- **Assignment**
Please output exactly the part of the records below that opens with the line containing "149L220 151C224 160" and closes with the line containing "150C203 158 206", both lines included, and nothing else.

- **Input**
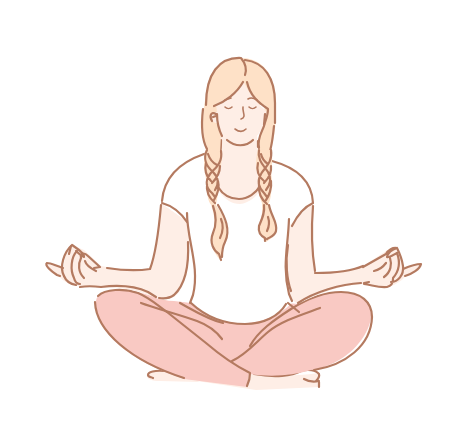
<!DOCTYPE html>
<html lang="en">
<head>
<meta charset="utf-8">
<title>Meditating woman</title>
<style>
:root { --paper: #ffffff; --line: #b47a60; --skin: #feeee6; --hair: #fee1c7; --trousers: #f9c9c3; }
html, body { margin: 0; background: var(--paper); overflow: hidden; }
svg { display: block; width: 473px; height: 441px; }
.skin { fill: var(--skin); }
.hair { fill: var(--hair); }
.shirt { fill: var(--paper); }
.trousers { fill: var(--trousers); }
.line { fill: none; stroke: var(--line); stroke-width: 2.2; stroke-linecap: round; stroke-linejoin: round; }
.fine { stroke-width: 1.6; }
</style>
</head>
<body>
<svg viewBox="0 0 473 441" role="img" aria-label="Woman with two blonde braids meditating cross-legged with closed eyes">
  <g id="feet">
    <path class="skin" d="M147 376C150 369 165 371 182 375L200 382L160 381C152 381 147 379 147 376Z"/>
    <path class="skin" d="M184 379L249 374C274 377 296 376 319 373L320 387L256 390Z"/>
    <path class="line" d="M164 371C155 370 148 372 148 375C148 377 151 377 153 378"/>
    <path class="line" d="M254 374C275 378 292 376 301 371C308 369 316 370 319 374C320 377 318 379 316 381M304 379C309 382 314 382 319 381M319 382V387"/>
  </g>

  <g id="legs">
    <path class="trousers" d="M96 301C97 291 112 288 132 291C148 293 160 301 174 301L191 303L245 324L285 303L300 304C318 292 345 288 360 296C374 304 374 320 364 336C352 355 332 367 311 370C292 376 270 377 249 374L247 387L184 379C155 369 126 355 109 335C99 324 95 312 96 301Z"/>
    <path class="line" d="M98 296C105 289 124 288 138 293C150 298 157 305 167 312L206 343C220 355 234 365 250 373C250 378 249 382 247 386"/>
    <path class="line" d="M95 302C96 331 131 361 184 378"/>
    <path class="line" d="M141 303C157 309 178 314 197 321C208 325 216 331 222 339"/>
    <path class="line" d="M180 303C193 310 207 319 223 323"/>
    <path class="line" d="M320 308C301 315 281 321 268 332C256 342 247 354 232 361"/>
    <path class="line" d="M250 346C258 331 274 320 291 309C307 299 323 292 341 292C361 292 372 302 372 317C371 346 345 365 314 370"/>
  </g>

  <g id="left-arm">
    <path class="skin" d="M161 203L188 222C192 247 187 280 179 292C174 299 166 300 158 299C140 290 122 287 102 287L84 287C72 286 62 281 60 277C53 275 46 269 46 264L64 268C64 258 67 249 72 245L84 250L101 266C117 269 135 270 150 269C156 251 158 226 161 203Z"/>
    <path class="line" d="M161 205C159 228 156 253 150 269C137 271 120 270 107 268"/>
    <path class="line" d="M101 287C117 285 135 286 148 292L156 297"/>
    <path class="line" d="M188 242C189 263 186 284 174 295C170 298 165 299 159 298"/>
    <path class="line" d="M63 268C56 266 51 263 47 263C44 265 51 271 57 275L60 276"/>
    <path class="line" d="M64 276C59 267 64 252 72 245C76 248 84 252 84 257C82 256 78 253 76 251"/>
    <path class="line" d="M74 278C70 270 71 257 77 251M71 246L69 254M64 276C66 281 70 284 76 285M84 278C78 272 78 264 81 258M74 278C75 282 77 284 80 284M80 287C86 286 93 286 101 287"/>
    <path class="line" d="M81 258C80 253 84 252 88 256L100 267L94 268M85 261C86 265 90 268 96 271"/>
  </g>

  <g id="right-arm">
    <path class="skin" d="M313 203L289 222C282 248 285 280 292 300L298 304C321 292 342 285 364 284L385 288C394 286 401 281 405 277C412 275 420 269 421 264L403 267C402 257 398 249 392 247L365 265C350 271 331 272 314 272C312 250 313 226 313 203Z"/>
    <path class="line" d="M313 206C311 231 312 253 315 271"/>
    <path class="line" d="M298 303C314 292 341 284 361 283M315 273C333 273 352 271 363 266"/>
    <path class="line" d="M288 245C285 262 287 280 291 291"/>
    <path class="line" d="M403 269C410 266 416 264 421 264C420 269 412 274 405 276"/>
    <path class="line" d="M403 266C402 259 399 252 397 248C393 247 388 250 386 254L363 267M397 248C391 250 388 253 387 257C389 258 393 255 397 253"/>
    <path class="line" d="M397 253C400 261 400 270 393 278M390 258C392 264 391 272 384 277M403 266C404 275 398 282 391 282M364 284C372 285 379 288 387 287C391 286 393 283 393 279M386 263C383 267 379 270 374 271M364 283L369 282"/>
  </g>

  <g id="shirt">
    <path class="shirt" d="M204 154C180 163 163 175 161 203L188 222C191 245 198 270 191 303C215 329 264 331 292 303C283 275 284 246 290 225L313 203C312 180 299 168 272 161Z"/>
    <path class="line" d="M204 154C181 162 164 176 162 201M162 203C173 206 181 213 187 222"/>
    <path class="line" d="M187 213C187 240 200 267 193 295L190 303"/>
    <path class="line" d="M191 303C206 317 225 324 245 324C264 324 279 316 286 304"/>
    <path class="line" d="M272 161C298 168 312 181 313 203C304 207 297 216 292 226"/>
    <path class="line" d="M289 219C288 247 282 266 289 294L292 301M288 303L299 312"/>
  </g>

  <g id="neck">
    <path class="skin" d="M221 136L218 190C225 200 232 204 240 204C249 203 257 197 261 188L257 136Z"/>
    <path class="line" d="M218 187C223 195 231 199 239 199C248 199 256 193 260 186M221 140C221 145 221 149 220 154M258 141L258 147"/>
  </g>

  <g id="head">
    <path class="hair" d="M241 58C220 57 207 73 206 95C203 110 201 130 206 151L220 153L221 135L217 105L265 105L260 137L259 152L271 150C276 132 277 112 275 92C272 70 259 58 241 58Z"/>
    <path class="skin" d="M244 82C235 93 224 100 216 104L217 112C209 112 210 123 217 123C221 137 230 145 240 145C251 145 261 134 264 123C268 120 267 110 265 110C257 103 249 94 244 82Z"/>
    <path class="line" d="M206 105C206 74 219 57 241 58C246 64 247 69 245 75M203 109C201 126 202 140 207 149M245 60C264 62 275 78 275 103L275 123"/>
    <path class="line" d="M243 82C237 93 225 102 214 106M247 82C250 96 259 103 268 109C268 116 265 121 264 126C262 132 257 138 259 148"/>
    <path class="line" d="M216 114C211 111 209 116 212 121M213 117L216 116M217 114C217 123 219 130 222 136M227 140C235 147 246 147 253 140M265 114L264 125M274 126C273 136 272 144 270 151"/>
    <path class="line fine" d="M225 107C227 109 230 109 232 107M249 107C251 109 254 109 256 107M225 100L231 98M248 99C251 97 254 98 257 100M243 107C242 112 247 117 241 119M235 129C239 132 243 132 246 129"/>
  </g>

  <g id="left-braid">
    <path class="hair" d="M206 149L220 151C224 160 220 168 218 176L219 188L216 205C226 219 231 235 222 248L221 261C214 253 209 244 212 235C216 226 215 216 211 205C205 196 209 188 206 179C204 168 203 158 206 149Z"/>
    <path class="line" d="M207 150C203 158 206 166 213 172C219 178 219 184 215 190M221 151C223 163 215 168 210 174C205 181 206 188 212 193L215 197M206 163C204 171 207 177 211 181M220 166C220 174 216 179 212 183M218 181C220 188 217 195 214 200M207 184C206 192 209 198 215 203M208 154C210 160 213 163 217 165"/>
    <path class="line" d="M213 206C217 217 216 226 213 233C209 243 214 251 219 254L221 260M218 205C225 217 231 230 225 242C222 248 222 253 222 257M221 219C224 226 223 232 220 238"/>
  </g>

  <g id="right-braid">
    <path class="hair" d="M258 149L271 150C274 162 270 169 272 180C271 190 272 197 268 205C274 217 280 228 273 237L266 242C261 236 256 229 260 221C263 214 262 209 262 203C257 193 260 184 258 175C255 166 256 157 258 149Z"/>
    <path class="line" d="M259 150C257 160 264 166 268 172C272 179 270 185 266 190M271 150C273 163 264 168 261 174C257 181 259 188 264 193L267 197M258 163C256 171 259 177 264 181M271 166C272 174 268 179 264 183M271 181C272 188 269 196 266 200M259 184C258 193 261 199 267 204M261 154C262 159 265 162 268 164"/>
    <path class="line" d="M264 205C265 213 262 219 259 226C258 232 261 236 265 238V241M269 205C271 216 278 223 276 231C275 236 270 237 267 239M268 217C270 223 269 227 267 231"/>
  </g>
</svg>
</body>
</html>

- **Written answer**
    <path class="hair" d="M206 149L220 151C224 160 220 168 218 176L219 188L216 205C226 219 231 235 222 248L221 261C214 253 209 244 212 235C216 226 215 216 211 205C205 196 209 188 206 179C204 168 203 158 206 149Z"/>
    <path class="line" d="M207 150C203 158 206 166 213 172C219 178 219 184 215 190M221 151C223 163 215 168 210 174C205 181 206 188 212 193L215 197M206 163C204 171 207 177 211 181M220 166C220 174 216 179 212 183M218 181C220 188 217 195 214 200M207 184C206 192 209 198 215 203M208 154C210 160 213 163 217 165"/>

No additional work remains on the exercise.